‘It penciled out’
So far, Duke has drawn only four applicants totaling 219 megawatts, all in Duke Energy Carolinas territory. Critics say that’s partially due to the program’s design flaws, some baked in to the 2017 law itself. For instance, they complain the avoided cost rate is too low and only fixed for five years rather than for the full life of the contract.
But Charlotte was eager to participate even on those terms, in part thanks to the Cities Climate Challenge. “With that support, we were able to project the rates we could expect with the program and it penciled out,” sustainability analyst Riddle said. Plus, the city put out a request for proposals and “underwent negotiations with the highest quality responders.”
Carolina Solar Energy was among them largely because the 2017 law helped shift solar development to the central and western parts of the state — away from the east where solar interconnection queues remain long — and Harkrader was ready. “We saw it as a new market area,” she said. For the Iredell project, “we had defined a project idea. We had taken all the early development steps needed.”

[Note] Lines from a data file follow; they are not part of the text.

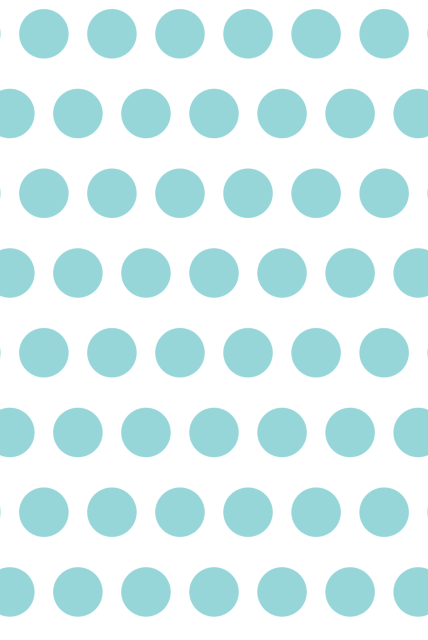
Give the GLSL for this pattern, as a Shadertoy shader.

```glsl
// Staggered rows of flat aqua polka dots on white.

// Lengths are fractions of the canvas width.
const vec2  SPACING    = vec2(0.1590, 0.1863); // between columns, between rows
const vec2  FIRST_DOT  = vec2(0.5, 0.1123);    // centre of a dot in the lowest row
const float RADIUS     = 0.0578;
const float ROW_SHIFT  = 0.5;                  // stagger of odd rows, in columns
const vec3  DOT_COLOR  = vec3(0.590, 0.840, 0.850);
const vec3  BACKGROUND = vec3(1.0);

// Signed distance to the dot in the nearest lattice cell.
float dotDistance(vec2 p) {
    vec2 cell = (p - FIRST_DOT) / SPACING;
    float row = floor(cell.y + 0.5);
    cell.x += ROW_SHIFT * mod(row, 2.0);
    vec2 local = (fract(cell + 0.5) - 0.5) * SPACING;
    return length(local) - RADIUS;
}

void mainImage(out vec4 fragColor, in vec2 fragCoord) {
    float pixel = 1.0 / iResolution.x;
    float d = dotDistance(fragCoord * pixel);

    // One-pixel soft edge.
    float coverage = 1.0 - smoothstep(-0.75 * pixel, 0.75 * pixel, d);
    fragColor = vec4(mix(BACKGROUND, DOT_COLOR, coverage), 1.0);
}
```
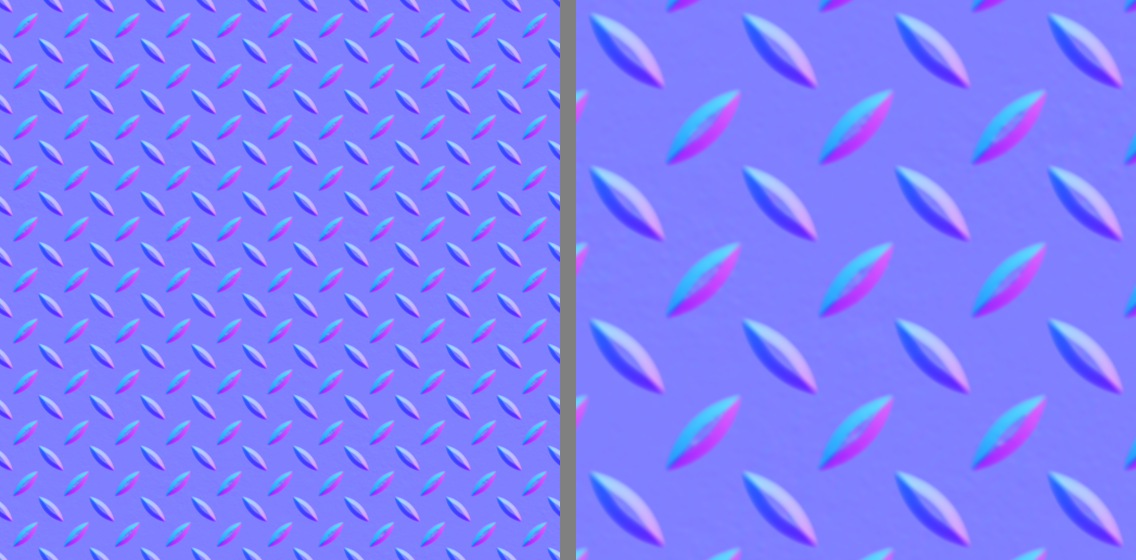
Left: the whole. Right: its middle third, enlarged.
Write a Shadertoy shader that draws this texture map.

```glsl
// Tangent-space normal map of steel tread plate: lens-shaped ridges in alternating
// diagonals, one per cell centre and one per cell corner. Each lens is the overlap
// of two discs with a bevelled rim; soft cellular dimples give the metal its grain.

#define REPEATS 11.0       // cells across and down
#define HALF_LENGTH 0.34   // lens size, in cells
#define HALF_WIDTH 0.105
#define TIP_ROUNDING 0.04
#define RIM_OUTER 0.018    // bevel start, outside the lens edge
#define RIM_INNER 0.085    // bevel end, inside the lens edge
#define RIDGE_HEIGHT 0.073
#define GRAIN 0.055        // slope of the plate's roughness
#define TOP_GRAIN 3.0      // extra roughness on the ridge tops
#define FINE_CELLS 176.0   // dimples across the canvas
#define COARSE_CELLS 66.0

const float TAU = 6.2831853;

vec3 hash3(vec2 p) {
    vec3 q = fract(p.xyx * vec3(0.1031, 0.1030, 0.0973));
    q += dot(q, q.yzx + 33.33);
    return fract((q.xxy + q.yzz) * q.zyx);
}

float smoothMax(float a, float b, float k) {
    float h = max(k - abs(a - b), 0.0) / k;
    return max(a, b) + 0.25 * k * h * h;
}

// Distance to a lens lying along x: the overlap of two discs.
float lensDistance(vec2 p) {
    float radius = (HALF_LENGTH * HALF_LENGTH + HALF_WIDTH * HALF_WIDTH) / (2.0 * HALF_WIDTH);
    vec2 offset = vec2(0.0, radius - HALF_WIDTH);
    return smoothMax(length(p - offset), length(p + offset), TIP_ROUNDING) - radius;
}

// Ridge profile from 0 on the plate to 1 on the top.
float ridge(vec2 p) {
    return 1.0 - smoothstep(-RIM_INNER, RIM_OUTER, lensDistance(p));
}

// x: rising ridges at cell centres, y: falling ridges at cell corners.
vec2 treads(vec2 p) {
    vec2 rising = fract(p) - 0.5;
    vec2 falling = fract(p + 0.5) - 0.5;
    mat2 turn = mat2(1.0, -1.0, 1.0, 1.0) * sqrt(0.5);
    return vec2(ridge(turn * rising), ridge((turn * falling).yx));
}

float plateHeight(vec2 p) {
    vec2 t = treads(p);
    return RIDGE_HEIGHT * (t.x + t.y);
}

// Slope of soft bumps and pits around jittered cell points; tiles over the canvas.
vec2 dimpleSlope(vec2 uv, float cells) {
    vec2 p = uv * cells, base = floor(p), slope = vec2(0.0);
    for (int j = -1; j <= 1; j++)
    for (int i = -1; i <= 1; i++) {
        vec2 cell = base + vec2(i, j);
        vec3 rnd = hash3(mod(cell, cells));
        vec2 d = p - cell - rnd.xy;
        slope += d * exp(-5.0 * dot(d, d)) * (2.0 * rnd.z - 1.0);
    }
    return 2.5 * slope;
}

// Broad patches of rougher and smoother metal, from layered sines.
float wear(vec2 uv) {
    vec2 a = TAU * uv;
    float s = sin(3.0 * a.x + 2.0 * a.y + 1.3 * sin(4.0 * a.y))
            + sin(5.0 * a.y - 4.0 * a.x + 1.7 * sin(3.0 * a.x));
    return 0.75 + 0.2 * s;
}

void mainImage(out vec4 fragColor, in vec2 fragCoord) {
    vec2 uv = fragCoord / iResolution.y;
    vec2 p = uv * REPEATS;

    // Central differences; the step also softens the bevels.
    vec2 e = vec2(0.012, 0.0);
    vec2 gradient = vec2(plateHeight(p + e.xy) - plateHeight(p - e.xy),
                         plateHeight(p + e.yx) - plateHeight(p - e.yx)) / (2.0 * e.x);

    // Grain on the plate, strongest on top of the rising ridges.
    vec2 t = treads(p);
    float top = smoothstep(0.75, 1.0, t.x) + 0.3 * smoothstep(0.75, 1.0, t.y);
    vec2 grain = dimpleSlope(uv, FINE_CELLS) + 0.6 * dimpleSlope(uv, COARSE_CELLS);
    gradient += GRAIN * grain * (wear(uv) + TOP_GRAIN * top);

    // Encode the sideways tilt in red and green; blue stays full.
    vec2 tilt = -gradient / sqrt(1.0 + dot(gradient, gradient));
    fragColor = vec4(0.5 + 0.5 * tilt, 1.0, 1.0);
}
```
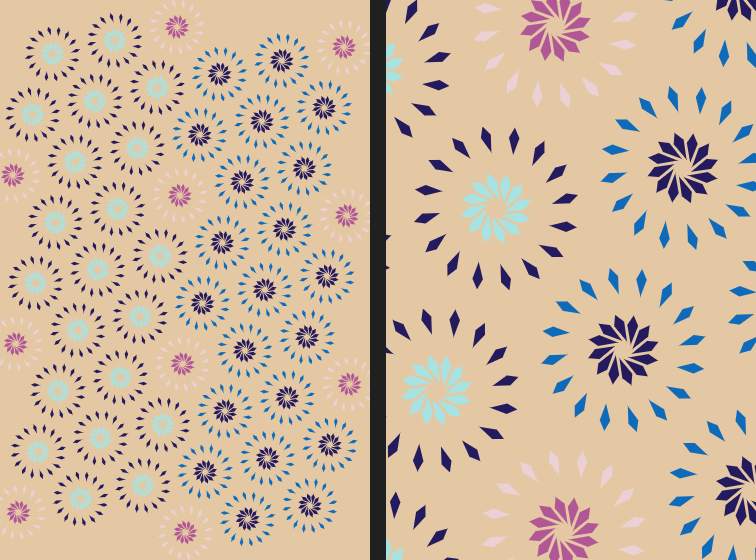
Left: the whole. Right: its middle third, enlarged.
Give the GLSL for this pattern, as a Shadertoy shader.

```glsl
// Firework blossoms on a sandy ground: each is a leaning rosette of kite petals
// inside a ring of loose petals. Blossoms sit on a slanted hexagonal lattice;
// the lattice index picks the pink accents, the side picks the other palettes.

const float DESIGN_HEIGHT = 768.0;   // design units per canvas height
const float TAU = 6.2831853;

const vec3 SAND  = vec3(0.894, 0.784, 0.640);
const vec3 NAVY  = vec3(0.140, 0.100, 0.370);
const vec3 BLUE  = vec3(0.060, 0.420, 0.730);
const vec3 AQUA  = vec3(0.660, 0.890, 0.890);
const vec3 ROSE  = vec3(0.700, 0.340, 0.590);
const vec3 BLUSH = vec3(0.920, 0.820, 0.840);

// Lattice of blossom centres
const vec2 ORIGIN = vec2(72.0, 694.0);
const mat2 LATTICE = mat2(85.4, 18.5, -27.2, -83.2);
const vec2 FIELD_MIN = vec2(10.0, 28.0);
const vec2 FIELD_MAX = vec2(490.0, 738.0);
const float COLUMN_SPLIT = 250.0;

vec2 rotate(vec2 p, float angle) {
    float c = cos(angle), s = sin(angle);
    return vec2(c * p.x - s * p.y, s * p.x + c * p.y);
}

// Signed distance to a kite centred on the x axis, widest at 'shoulder' (0..1)
float kite(vec2 p, float len, float halfWidth, float shoulder) {
    p = vec2(p.x + 0.5 * len, abs(p.y));
    float wide = shoulder * len;
    vec2 tailNormal = normalize(vec2(-halfWidth, wide));
    vec2 tipNormal = normalize(vec2(halfWidth, len - wide));
    return max(dot(p, tailNormal), dot(p - vec2(len, 0.0), tipNormal));
}

// Kites repeated around a circle; neighbours are tested as leaning petals overlap sectors
float petalRing(vec2 p, float count, float phase, float radius, float lean,
                float len, float halfWidth, float shoulder) {
    float sector = TAU / count;
    float nearest = round((atan(p.y, p.x) - phase) / sector);
    float d = 1e5;
    for (float k = -1.0; k <= 1.0; k++) {
        vec2 q = rotate(p, -(nearest + k) * sector - phase) - vec2(radius, 0.0);
        d = min(d, kite(rotate(q, -lean), len, halfWidth, shoulder));
    }
    return d;
}

float coverage(float d, float pixel) {
    return clamp(0.5 - d / pixel, 0.0, 1.0);
}

void mainImage(out vec4 fragColor, in vec2 fragCoord) {
    float pixel = DESIGN_HEIGHT / iResolution.y;
    vec2 p = fragCoord * pixel;

    // Nearest blossom
    vec2 cell = round(inverse(LATTICE) * (p - ORIGIN));
    vec2 centre = ORIGIN + LATTICE * cell;
    vec2 q = p - centre;

    // Palette: every eighth blossom is pink, the rest follow their column
    bool accent = mod(cell.x - 3.0 * cell.y, 8.0) == 2.0;
    bool leftColumn = centre.x < COLUMN_SPLIT;
    vec3 ringColor = accent ? BLUSH : leftColumn ? NAVY : BLUE;
    vec3 coreColor = accent ? ROSE : leftColumn ? AQUA : NAVY;

    // Outer ring and inner rosette
    float ring = petalRing(q, 16.0, 0.13, 31.8, 0.2, 12.6, 2.4, 0.62);
    float core = petalRing(q, 12.0, 0.10, 10.0, 0.32, 13.4, 2.5, 0.66);

    // Leave the margins of the field empty
    bool inField = all(greaterThan(centre, FIELD_MIN)) && all(lessThan(centre, FIELD_MAX));
    float ink = inField ? 1.0 : 0.0;

    vec3 color = mix(SAND, ringColor, ink * coverage(ring, pixel));
    color = mix(color, coreColor, ink * coverage(core, pixel));
    fragColor = vec4(color, 1.0);
}
```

While Harkrader’s company and partner Ecoplexus will get a fixed price for 20 years, Charlotte’s projections show Duke’s avoided cost rate will inevitably rise. That means the project will cost a premium in the first ten years but save money in the latter years. Staff say the short-term costs can be absorbed by various departments’ operating budgets.
‘We’re working on it’
At least two more Green Source Advantage contracts will be signed and announced soon. The company has asked for permission to open up its Duke Energy Progress allotment to projects in Duke Energy Carolinas territory. If regulators allow it, a third project in addition to the Iredell County solar farm could go through. All told, the participants represent a “good cross section of the various sectors,” said Christy Daniel, Duke’s managing director of renewable customer solutions.
If neither the university system nor military bases apply to the program by the end of the year, another 350 megawatts will be available for cities and other large customers. One way or another, Duke is hopeful that all 600 megawatts will be utilized.
But Daniel also acknowledges the initiative may need to evolve. “Things are going to continue to develop as customers work with us to figure out what best meets their needs,” she said. “This was a really good next step along the path. Certainly, there are things we can do in the future to keep advancing the program.”
Meanwhile, Charlotte still has another 75% of its buildings to decarbonize. Asked about how it would get there, Riddle says the city is hoping Duke’s grid will get cleaner, and she and her colleagues were doing “due diligence” on exploring rooftop solar on municipal buildings and community solar. In short, she said with a small laugh indicating the enormity of the task, “We’re working on it!”